  • If Perf(R) > R Always enhance core
  • Cost-effectively speedups both sequential & parallel
  • Therefore, Equations Assume Perf(R) < R
  • Graphs Assume Perf(R) = square root of R
    • 2x performance for 4 BCEs, 3x for 9 BCEs, etc.
    • Why? Models diminishing returns with “no coefficients”
  • How to speedup enhanced core?
    • <Insert favorite or TBD micro-architectural ideas here>
how many symmetric cores per chip
How Many (Symmetric) Cores per Chip?
  • Each Chip Bounded to N BCEs (for all cores)
  • Each Core consumes R BCEs
  • Assume SymmetricMulticore = All Cores Identical
  • Therefore, N/R Cores per Chip —(N/R)*R = N
  • For an N = 16 BCE Chip:

Sixteen 1-BCE cores

Four 4-BCE cores

One 16-BCE core

performance of symmetric multicore chips

1

Symmetric Speedup =

F * R

1 - F

+

Perf(R)

Perf(R)*N

Enhanced Cores speed Serial & Parallel

Performance of Symmetric Multicore Chips
  • Serial Fraction 1-F uses 1 core at rate Perf(R)
  • Serial time = (1 – F) / Perf(R)
  • Parallel Fraction uses N/R cores at rate Perf(R) each
  • Parallel time = F / (Perf(R) * (N/R)) = F*R / Perf(R)*N
  • Therefore, w.r.t. one base core:
  • Implications?
symmetric multicore chip n 16 bces
Symmetric Multicore Chip, N = 16 BCEs

F=0.5, Opt. Speedup S = 4 = 1/(0.5/4 + 0.5*16/(4*16))

Need to increase parallelism to make multicore optimal!

F=0.5

R=16,

Cores=1,

Speedup=4

(16 cores)

(8 cores)

(2 cores)

(1 core)

(4 cores)

symmetric multicore chip n 16 bces1
Symmetric Multicore Chip, N = 16 BCEs

At F=0.9, Multicore optimal, but speedup limited

Need to obtain even more parallelism!

F=0.9, R=2, Cores=8, Speedup=6.7

F=0.5

R=16,

Cores=1,

Speedup=4

symmetric multicore chip n 16 bces2
Symmetric Multicore Chip, N = 16 BCEs

F1, R=1, Cores=16, Speedup16

F matters: Amdahl’s Law applies to multicore chips

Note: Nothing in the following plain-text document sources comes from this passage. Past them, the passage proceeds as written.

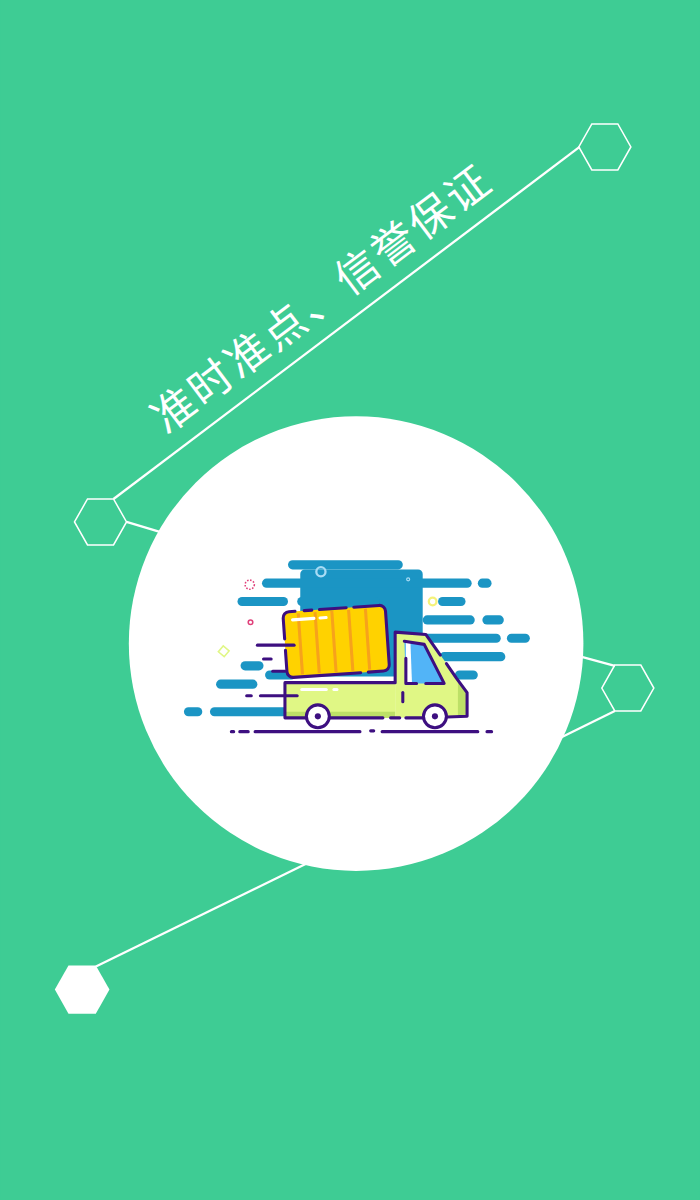
<!DOCTYPE html>
<html lang="zh">
<head>
<meta charset="utf-8">
<title>准时准点、信誉保证</title>
<link rel="stylesheet" href="https://fonts.googleapis.com/css2?family=Noto+Sans+SC:wght@400&display=swap">
<style>
:root{
  --bg:#3ecc94;
  --white:#ffffff;
  --speed-blue:#1b95c4;
  --outline:#3d0f80;
  --cargo:#ffd200;
  --cargo-stripe:#f7a21b;
  --cab:#e0f785;
  --cab-shade:#bde067;
  --glass:#52b4f7;
  --accent-pink:#e0407a;
  --accent-yellow:#f5f27a;
  --accent-sky:#a8dcf5;
}
html,body{margin:0;padding:0;overflow:hidden;background:var(--bg);}
.poster{display:block;width:700px;height:1200px;}
.bg-fill{fill:var(--bg);}
.white-fill{fill:var(--white);}
.blue-fill{fill:var(--speed-blue);}
.cargo-fill{fill:var(--cargo);}
.cab-fill{fill:var(--cab);}
.cab-shade-fill{fill:var(--cab-shade);}
.glass-fill{fill:var(--glass);}
.ink-fill{fill:var(--outline);}
.slogan{font-family:"Noto Sans SC",sans-serif;font-size:56px;fill:var(--white);letter-spacing:4px;}
.frame-line{stroke:var(--white);stroke-width:3;fill:none;}
.hex-outline{fill:none;stroke:var(--white);stroke-width:2;}
.speed{stroke:var(--speed-blue);stroke-width:12;stroke-linecap:round;}
.stripe{stroke:var(--cargo-stripe);stroke-width:4;}
.shine{stroke:var(--white);stroke-width:4;stroke-linecap:round;}
.ink{stroke:var(--outline);stroke-width:4;stroke-linecap:round;stroke-linejoin:round;fill:none;}
.wheel{fill:var(--white);stroke:var(--outline);stroke-width:4;}
</style>
</head>
<body>
<svg class="poster" viewBox="0 0 914 1568" xmlns="http://www.w3.org/2000/svg">
  <defs>
    <polygon id="hex" points="-34,0 -17,-30 17,-30 34,0 17,30 -17,30"/>
  </defs>
  <rect class="bg-fill" width="914" height="1568"/>

  <g class="network">
    <line class="frame-line" x1="148" y1="652" x2="757" y2="192"/>
    <line class="frame-line" x1="165" y1="682" x2="215" y2="697"/>
    <line class="frame-line" x1="755" y1="857" x2="803" y2="870"/>
    <line class="frame-line" x1="803" y1="929" x2="730" y2="965"/>
    <line class="frame-line" x1="125" y1="1263" x2="405" y2="1126"/>
    <use href="#hex" class="hex-outline" x="790" y="192"/>
    <use href="#hex" class="hex-outline" x="131" y="682"/>
    <use href="#hex" class="hex-outline" x="820" y="899"/>
    <use href="#hex" class="white-fill" transform="translate(107 1293) scale(1.05)"/>
  </g>

  <text class="slogan" x="420" y="410" text-anchor="middle" transform="rotate(-37 420 390)">准时准点、信誉保证</text>

  <circle class="white-fill" cx="465" cy="841" r="297"/>

  <g class="delivery-truck">
    <rect class="blue-fill" x="392" y="744" width="160" height="140" rx="6"/>
    <g class="speed">
      <line x1="382" y1="738" x2="520" y2="738"/>
      <line x1="348" y1="762" x2="610" y2="762"/>
      <line x1="630" y1="762" x2="636" y2="762"/>
      <line x1="316" y1="786" x2="370" y2="786"/>
      <line x1="394" y1="786" x2="490" y2="786"/>
      <line x1="578" y1="786" x2="602" y2="786"/>
      <line x1="558" y1="810" x2="614" y2="810"/>
      <line x1="636" y1="810" x2="652" y2="810"/>
      <line x1="555" y1="834" x2="648" y2="834"/>
      <line x1="668" y1="834" x2="686" y2="834"/>
      <line x1="580" y1="858" x2="654" y2="858"/>
      <line x1="600" y1="882" x2="618" y2="882"/>
      <line x1="320" y1="870" x2="338" y2="870"/>
      <line x1="288" y1="894" x2="330" y2="894"/>
      <line x1="352" y1="882" x2="380" y2="882"/>
      <line x1="246" y1="930" x2="258" y2="930"/>
      <line x1="280" y1="930" x2="378" y2="930"/>
    </g>

    <g class="cargo" transform="rotate(-4 440 838)">
      <rect class="cargo-fill" x="372" y="795" width="134" height="86" rx="8"/>
      <g class="stripe">
        <line x1="392" y1="798" x2="392" y2="878"/>
        <line x1="414" y1="798" x2="414" y2="878"/>
        <line x1="436" y1="798" x2="436" y2="878"/>
        <line x1="458" y1="798" x2="458" y2="878"/>
        <line x1="480" y1="798" x2="480" y2="878"/>
      </g>
      <line class="shine" x1="384" y1="806" x2="412" y2="806"/>
      <line class="shine" x1="420" y1="806" x2="428" y2="806"/>
      <path class="ink" d="M372,830 V803 a8,8 0 0 1 8,-8 H388 M400,795 H410 M420,795 H455 M465,795 H498 a8,8 0 0 1 8,8 V873 a8,8 0 0 1 -8,8 H478 M468,881 H380 a8,8 0 0 1 -8,-8 V845"/>
    </g>

    <rect class="cab-fill" x="372" y="892" width="144" height="46"/>
    <rect class="cab-shade-fill" x="372" y="930" width="144" height="8"/>
    <path class="cab-fill" d="M516,826 L556,829 L610,905 L610,936 L516,938 Z"/>
    <path class="cab-shade-fill" d="M598,890 L610,905 L610,936 L598,936 Z"/>
    <path class="glass-fill" d="M528,838 L554,842 L580,893 L530,893 Z"/>
    <path class="white-fill" d="M530,840 L536,840 L538,893 L530,893 Z"/>
    <line class="shine" x1="394" y1="901" x2="426" y2="901"/>
    <line class="shine" x1="436" y1="901" x2="440" y2="901"/>

    <path class="ink" d="M372,892 H516 V826 L556,829 L575,856 M583,867 L596,886 L610,905 V936 L584,937 M552,938 H530 M522,938 H510 M500,938 H431 M399,938 H372 V892"/>
    <path class="ink" d="M528,838 L554,842 L580,893 H556 M544,893 H530 V860"/>
    <line class="ink" x1="526" y1="905" x2="526" y2="917"/>

    <circle class="wheel" cx="415" cy="936" r="15"/>
    <circle class="ink-fill" cx="415" cy="936" r="4"/>
    <circle class="wheel" cx="568" cy="936" r="15"/>
    <circle class="ink-fill" cx="568" cy="936" r="4"/>

    <g class="ink">
      <line x1="336" y1="843" x2="384" y2="843"/>
      <line x1="344" y1="861" x2="354" y2="861"/>
      <line x1="356" y1="877" x2="372" y2="877"/>
      <line x1="322" y1="909" x2="328" y2="909"/>
      <line x1="340" y1="909" x2="388" y2="909"/>
      <line x1="302" y1="956" x2="305" y2="956"/>
      <line x1="313" y1="956" x2="324" y2="956"/>
      <line x1="333" y1="956" x2="470" y2="956"/>
      <line x1="484" y1="955" x2="488" y2="955"/>
      <line x1="499" y1="956" x2="624" y2="956"/>
      <line x1="636" y1="956" x2="642" y2="956"/>
    </g>

    <circle cx="326" cy="764" r="6" fill="none" stroke="#e0407a" stroke-width="2" stroke-dasharray="2 2"/>
    <circle cx="327" cy="813" r="3" fill="none" stroke="#e0407a" stroke-width="2"/>
    <rect x="287" y="846" width="10" height="10" fill="none" stroke="#e0f785" stroke-width="2" transform="rotate(40 292 851)"/>
    <circle cx="419" cy="747" r="6" fill="none" stroke="#a8dcf5" stroke-width="3"/>
    <circle cx="533" cy="757" r="2" fill="none" stroke="#a8dcf5" stroke-width="1.5"/>
    <circle cx="565" cy="786" r="5" fill="none" stroke="#f5f27a" stroke-width="3"/>
  </g>
</svg>
</body>
</html>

Researchers should target parallelism F first

symmetric multicore chip n 16 bces3
Symmetric Multicore Chip, N = 16 BCEs

Recall F=0.9, R=2, Cores=8, Speedup=6.7

As Moore’s Law enables N to go from 16 to 256 BCEs,

More core enhancements? More cores? Or both?

symmetric multicore chip n 256 bces
Symmetric Multicore Chip, N = 256 BCEs

As Moore’s Law increases N, often need enhanced core designs

Some researchers should target single-core performance

F1

R=1 (vs. 1)

Cores=256 (vs. 16)

Speedup=204 (vs. 16)

MORE CORES!

F=0.99

R=3 (vs. 1)

Cores=85 (vs. 16)

Speedup=80 (vs. 13.9)

CORE ENHANCEMENTS& MORE CORES!

F=0.9

R=28 (vs. 2)

Cores=9 (vs. 8)

Speedup=26.7 (vs. 6.7)

CORE ENHANCEMENTS!